#### What is required:
Below are some records; output exactly the lines from the line with "596C850 617 841" to the line with "587Q806 578 801", both ends kept, and nothing more.

#### Dataset extract ####

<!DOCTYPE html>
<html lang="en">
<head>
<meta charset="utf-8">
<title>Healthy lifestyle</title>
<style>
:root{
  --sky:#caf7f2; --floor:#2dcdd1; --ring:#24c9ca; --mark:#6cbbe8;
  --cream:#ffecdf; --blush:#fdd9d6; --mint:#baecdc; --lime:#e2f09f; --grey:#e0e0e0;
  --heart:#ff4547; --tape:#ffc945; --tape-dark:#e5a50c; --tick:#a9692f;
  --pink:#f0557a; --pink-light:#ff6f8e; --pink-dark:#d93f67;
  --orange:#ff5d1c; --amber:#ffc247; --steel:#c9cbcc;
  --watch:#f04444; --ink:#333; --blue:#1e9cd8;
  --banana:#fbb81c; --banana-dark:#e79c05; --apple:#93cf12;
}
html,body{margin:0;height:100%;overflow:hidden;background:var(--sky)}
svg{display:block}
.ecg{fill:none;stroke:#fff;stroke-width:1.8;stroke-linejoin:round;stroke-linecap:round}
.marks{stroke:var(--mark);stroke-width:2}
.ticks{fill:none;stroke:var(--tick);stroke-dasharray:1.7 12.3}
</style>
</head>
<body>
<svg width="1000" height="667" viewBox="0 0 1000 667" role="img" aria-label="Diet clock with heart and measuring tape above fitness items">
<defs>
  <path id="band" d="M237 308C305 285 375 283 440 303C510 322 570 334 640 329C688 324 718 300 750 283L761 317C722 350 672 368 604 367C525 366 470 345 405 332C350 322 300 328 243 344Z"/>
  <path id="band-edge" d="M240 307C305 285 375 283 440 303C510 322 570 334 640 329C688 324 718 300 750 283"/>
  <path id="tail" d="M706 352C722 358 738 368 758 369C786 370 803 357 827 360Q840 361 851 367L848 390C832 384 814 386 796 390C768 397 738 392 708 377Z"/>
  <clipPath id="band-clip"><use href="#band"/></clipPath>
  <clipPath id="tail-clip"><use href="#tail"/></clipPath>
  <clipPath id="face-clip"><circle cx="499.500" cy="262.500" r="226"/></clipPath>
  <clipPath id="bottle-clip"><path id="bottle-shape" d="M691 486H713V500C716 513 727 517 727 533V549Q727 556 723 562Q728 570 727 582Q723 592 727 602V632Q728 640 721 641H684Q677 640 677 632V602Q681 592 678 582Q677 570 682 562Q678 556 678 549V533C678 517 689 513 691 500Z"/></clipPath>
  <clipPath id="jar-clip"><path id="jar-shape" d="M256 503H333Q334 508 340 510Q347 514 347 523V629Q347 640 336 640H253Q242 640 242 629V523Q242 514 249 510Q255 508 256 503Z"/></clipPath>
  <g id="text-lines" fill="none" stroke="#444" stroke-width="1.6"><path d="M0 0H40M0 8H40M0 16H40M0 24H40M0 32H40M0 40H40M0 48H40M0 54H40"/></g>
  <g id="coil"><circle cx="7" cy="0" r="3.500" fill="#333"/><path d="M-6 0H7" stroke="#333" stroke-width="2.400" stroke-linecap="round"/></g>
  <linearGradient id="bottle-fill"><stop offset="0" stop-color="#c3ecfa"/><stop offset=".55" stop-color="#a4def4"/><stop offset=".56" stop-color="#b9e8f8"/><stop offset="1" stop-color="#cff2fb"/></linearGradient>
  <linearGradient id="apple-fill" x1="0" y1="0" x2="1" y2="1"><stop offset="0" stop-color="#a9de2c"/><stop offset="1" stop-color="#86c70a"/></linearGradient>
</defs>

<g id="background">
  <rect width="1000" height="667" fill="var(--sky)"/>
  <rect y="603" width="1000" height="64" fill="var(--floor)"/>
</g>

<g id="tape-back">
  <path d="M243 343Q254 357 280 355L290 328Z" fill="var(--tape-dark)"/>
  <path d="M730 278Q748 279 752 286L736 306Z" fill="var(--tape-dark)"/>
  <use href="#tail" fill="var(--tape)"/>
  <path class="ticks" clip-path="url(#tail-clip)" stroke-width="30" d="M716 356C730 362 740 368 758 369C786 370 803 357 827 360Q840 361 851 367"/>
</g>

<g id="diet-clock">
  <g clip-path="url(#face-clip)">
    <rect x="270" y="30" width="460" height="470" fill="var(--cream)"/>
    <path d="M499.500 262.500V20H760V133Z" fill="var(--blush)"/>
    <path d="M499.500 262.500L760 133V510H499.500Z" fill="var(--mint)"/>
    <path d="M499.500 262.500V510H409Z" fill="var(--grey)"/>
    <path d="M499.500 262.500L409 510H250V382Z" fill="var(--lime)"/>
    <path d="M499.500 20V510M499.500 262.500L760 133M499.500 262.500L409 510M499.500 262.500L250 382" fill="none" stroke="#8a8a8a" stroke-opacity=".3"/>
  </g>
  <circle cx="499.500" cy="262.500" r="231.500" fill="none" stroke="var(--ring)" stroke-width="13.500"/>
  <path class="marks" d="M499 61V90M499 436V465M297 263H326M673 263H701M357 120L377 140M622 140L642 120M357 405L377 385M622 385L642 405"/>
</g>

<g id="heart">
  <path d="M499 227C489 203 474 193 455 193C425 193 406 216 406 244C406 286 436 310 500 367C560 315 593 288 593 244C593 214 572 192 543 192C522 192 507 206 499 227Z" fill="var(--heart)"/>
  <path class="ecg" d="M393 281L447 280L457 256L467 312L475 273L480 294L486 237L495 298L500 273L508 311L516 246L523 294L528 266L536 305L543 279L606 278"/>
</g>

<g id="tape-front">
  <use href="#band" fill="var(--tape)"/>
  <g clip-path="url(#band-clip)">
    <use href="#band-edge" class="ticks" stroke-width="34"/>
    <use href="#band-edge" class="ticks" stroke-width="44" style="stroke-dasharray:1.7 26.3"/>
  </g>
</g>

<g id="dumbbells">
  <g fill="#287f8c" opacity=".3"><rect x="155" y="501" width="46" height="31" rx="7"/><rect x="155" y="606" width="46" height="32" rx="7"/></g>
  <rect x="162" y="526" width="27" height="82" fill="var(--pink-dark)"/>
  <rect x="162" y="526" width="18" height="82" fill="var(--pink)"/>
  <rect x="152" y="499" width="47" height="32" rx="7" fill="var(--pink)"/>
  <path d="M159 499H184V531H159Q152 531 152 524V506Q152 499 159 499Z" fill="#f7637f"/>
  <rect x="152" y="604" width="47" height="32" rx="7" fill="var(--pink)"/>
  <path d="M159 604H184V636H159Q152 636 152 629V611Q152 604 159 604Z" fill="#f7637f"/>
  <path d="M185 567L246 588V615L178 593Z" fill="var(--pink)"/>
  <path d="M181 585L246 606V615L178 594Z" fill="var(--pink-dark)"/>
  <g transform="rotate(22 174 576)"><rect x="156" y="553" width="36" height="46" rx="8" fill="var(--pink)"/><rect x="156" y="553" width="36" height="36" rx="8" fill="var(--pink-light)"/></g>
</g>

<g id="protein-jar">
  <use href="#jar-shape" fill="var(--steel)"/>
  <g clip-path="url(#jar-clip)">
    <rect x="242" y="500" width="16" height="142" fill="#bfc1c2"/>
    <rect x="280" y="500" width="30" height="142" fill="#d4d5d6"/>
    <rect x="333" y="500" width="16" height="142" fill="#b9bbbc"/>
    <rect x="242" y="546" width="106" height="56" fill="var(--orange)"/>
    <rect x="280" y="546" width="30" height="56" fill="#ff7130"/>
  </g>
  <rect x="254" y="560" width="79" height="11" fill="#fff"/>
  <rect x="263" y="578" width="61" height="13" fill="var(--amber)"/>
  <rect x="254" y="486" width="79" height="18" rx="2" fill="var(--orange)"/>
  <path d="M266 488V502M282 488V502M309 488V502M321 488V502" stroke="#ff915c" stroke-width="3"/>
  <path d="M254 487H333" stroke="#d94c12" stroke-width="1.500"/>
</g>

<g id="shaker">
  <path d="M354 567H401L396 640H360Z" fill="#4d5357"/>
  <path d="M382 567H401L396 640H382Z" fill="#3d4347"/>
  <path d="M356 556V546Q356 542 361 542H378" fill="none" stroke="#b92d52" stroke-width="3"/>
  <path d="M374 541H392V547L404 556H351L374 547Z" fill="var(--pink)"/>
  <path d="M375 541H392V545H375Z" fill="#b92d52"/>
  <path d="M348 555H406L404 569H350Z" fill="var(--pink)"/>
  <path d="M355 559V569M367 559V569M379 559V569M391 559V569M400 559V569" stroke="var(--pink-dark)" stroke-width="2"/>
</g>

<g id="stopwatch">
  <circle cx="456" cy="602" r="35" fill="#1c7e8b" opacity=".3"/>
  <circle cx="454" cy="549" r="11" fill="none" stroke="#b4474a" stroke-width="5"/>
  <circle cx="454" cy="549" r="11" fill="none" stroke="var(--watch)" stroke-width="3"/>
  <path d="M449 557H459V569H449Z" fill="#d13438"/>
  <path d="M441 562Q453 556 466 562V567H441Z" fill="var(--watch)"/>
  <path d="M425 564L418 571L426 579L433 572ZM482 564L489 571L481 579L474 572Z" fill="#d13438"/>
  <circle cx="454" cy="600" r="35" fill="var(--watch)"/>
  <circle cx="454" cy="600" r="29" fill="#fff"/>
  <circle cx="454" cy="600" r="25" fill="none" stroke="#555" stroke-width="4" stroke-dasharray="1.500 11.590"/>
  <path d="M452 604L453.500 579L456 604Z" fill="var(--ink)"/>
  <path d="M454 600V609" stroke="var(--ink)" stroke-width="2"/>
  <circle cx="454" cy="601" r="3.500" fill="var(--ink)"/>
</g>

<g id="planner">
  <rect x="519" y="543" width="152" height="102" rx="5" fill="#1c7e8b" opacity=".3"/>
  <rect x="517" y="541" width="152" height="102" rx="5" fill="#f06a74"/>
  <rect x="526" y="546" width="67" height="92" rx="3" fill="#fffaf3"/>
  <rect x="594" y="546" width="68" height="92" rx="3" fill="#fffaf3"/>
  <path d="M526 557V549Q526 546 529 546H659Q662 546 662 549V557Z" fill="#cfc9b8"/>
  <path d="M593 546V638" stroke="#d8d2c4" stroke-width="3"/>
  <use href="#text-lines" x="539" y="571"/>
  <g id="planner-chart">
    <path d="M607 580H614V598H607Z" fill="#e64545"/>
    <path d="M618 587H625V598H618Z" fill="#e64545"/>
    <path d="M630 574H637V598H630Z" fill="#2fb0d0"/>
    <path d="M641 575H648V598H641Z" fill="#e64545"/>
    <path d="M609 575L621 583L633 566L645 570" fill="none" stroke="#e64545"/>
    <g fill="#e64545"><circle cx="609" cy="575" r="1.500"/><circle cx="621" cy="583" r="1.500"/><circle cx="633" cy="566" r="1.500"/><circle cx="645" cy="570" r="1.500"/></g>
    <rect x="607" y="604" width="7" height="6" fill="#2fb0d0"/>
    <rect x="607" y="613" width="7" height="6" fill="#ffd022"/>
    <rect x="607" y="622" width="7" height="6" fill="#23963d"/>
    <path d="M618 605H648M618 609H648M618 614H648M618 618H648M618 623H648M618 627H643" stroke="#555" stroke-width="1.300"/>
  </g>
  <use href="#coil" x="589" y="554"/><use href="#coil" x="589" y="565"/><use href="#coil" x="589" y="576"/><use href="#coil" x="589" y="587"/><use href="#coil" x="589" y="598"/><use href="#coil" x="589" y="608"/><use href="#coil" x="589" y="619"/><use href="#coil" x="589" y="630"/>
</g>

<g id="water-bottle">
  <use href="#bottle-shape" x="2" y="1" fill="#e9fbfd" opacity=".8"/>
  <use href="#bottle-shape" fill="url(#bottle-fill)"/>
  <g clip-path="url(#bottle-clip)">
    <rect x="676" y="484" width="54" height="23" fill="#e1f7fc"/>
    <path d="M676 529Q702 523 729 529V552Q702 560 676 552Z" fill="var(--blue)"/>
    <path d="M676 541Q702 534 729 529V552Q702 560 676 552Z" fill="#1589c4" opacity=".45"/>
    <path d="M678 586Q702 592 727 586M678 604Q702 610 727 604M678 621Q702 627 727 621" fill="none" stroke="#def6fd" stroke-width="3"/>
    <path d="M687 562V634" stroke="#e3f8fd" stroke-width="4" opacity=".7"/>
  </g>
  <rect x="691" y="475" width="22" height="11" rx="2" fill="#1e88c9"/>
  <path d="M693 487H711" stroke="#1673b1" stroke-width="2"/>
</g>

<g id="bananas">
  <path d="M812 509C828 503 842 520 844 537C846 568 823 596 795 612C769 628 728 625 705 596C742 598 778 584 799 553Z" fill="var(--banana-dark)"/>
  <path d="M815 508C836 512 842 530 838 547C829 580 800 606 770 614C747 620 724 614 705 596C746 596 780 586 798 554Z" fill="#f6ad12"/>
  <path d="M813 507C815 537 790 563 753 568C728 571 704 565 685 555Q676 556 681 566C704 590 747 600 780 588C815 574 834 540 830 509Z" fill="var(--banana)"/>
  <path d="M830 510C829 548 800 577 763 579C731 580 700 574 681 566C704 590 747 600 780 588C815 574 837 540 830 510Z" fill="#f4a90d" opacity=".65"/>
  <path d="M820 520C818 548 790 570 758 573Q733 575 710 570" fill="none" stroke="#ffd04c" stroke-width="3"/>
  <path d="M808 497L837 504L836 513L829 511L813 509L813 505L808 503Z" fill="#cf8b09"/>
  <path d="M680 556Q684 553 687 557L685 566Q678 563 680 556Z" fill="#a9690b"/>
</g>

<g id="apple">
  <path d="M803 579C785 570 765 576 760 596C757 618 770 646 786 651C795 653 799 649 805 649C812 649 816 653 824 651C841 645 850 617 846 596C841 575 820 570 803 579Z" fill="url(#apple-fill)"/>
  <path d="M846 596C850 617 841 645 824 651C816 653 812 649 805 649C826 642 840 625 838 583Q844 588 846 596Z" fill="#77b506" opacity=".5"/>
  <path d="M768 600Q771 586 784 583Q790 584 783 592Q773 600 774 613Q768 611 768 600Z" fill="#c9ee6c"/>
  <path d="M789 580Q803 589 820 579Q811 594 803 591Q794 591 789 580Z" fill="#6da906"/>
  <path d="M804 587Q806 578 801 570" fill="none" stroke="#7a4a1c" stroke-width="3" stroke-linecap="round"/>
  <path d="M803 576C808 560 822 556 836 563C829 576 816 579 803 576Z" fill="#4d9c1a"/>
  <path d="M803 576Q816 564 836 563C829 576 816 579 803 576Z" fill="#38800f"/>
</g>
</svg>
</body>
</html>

####

#### Reply:
  <path d="M846 596C850 617 841 645 824 651C816 653 812 649 805 649C826 642 840 625 838 583Q844 588 846 596Z" fill="#77b506" opacity=".5"/>
  <path d="M768 600Q771 586 784 583Q790 584 783 592Q773 600 774 613Q768 611 768 600Z" fill="#c9ee6c"/>
  <path d="M789 580Q803 589 820 579Q811 594 803 591Q794 591 789 580Z" fill="#6da906"/>
  <path d="M804 587Q806 578 801 570" fill="none" stroke="#7a4a1c" stroke-width="3" stroke-linecap="round"/>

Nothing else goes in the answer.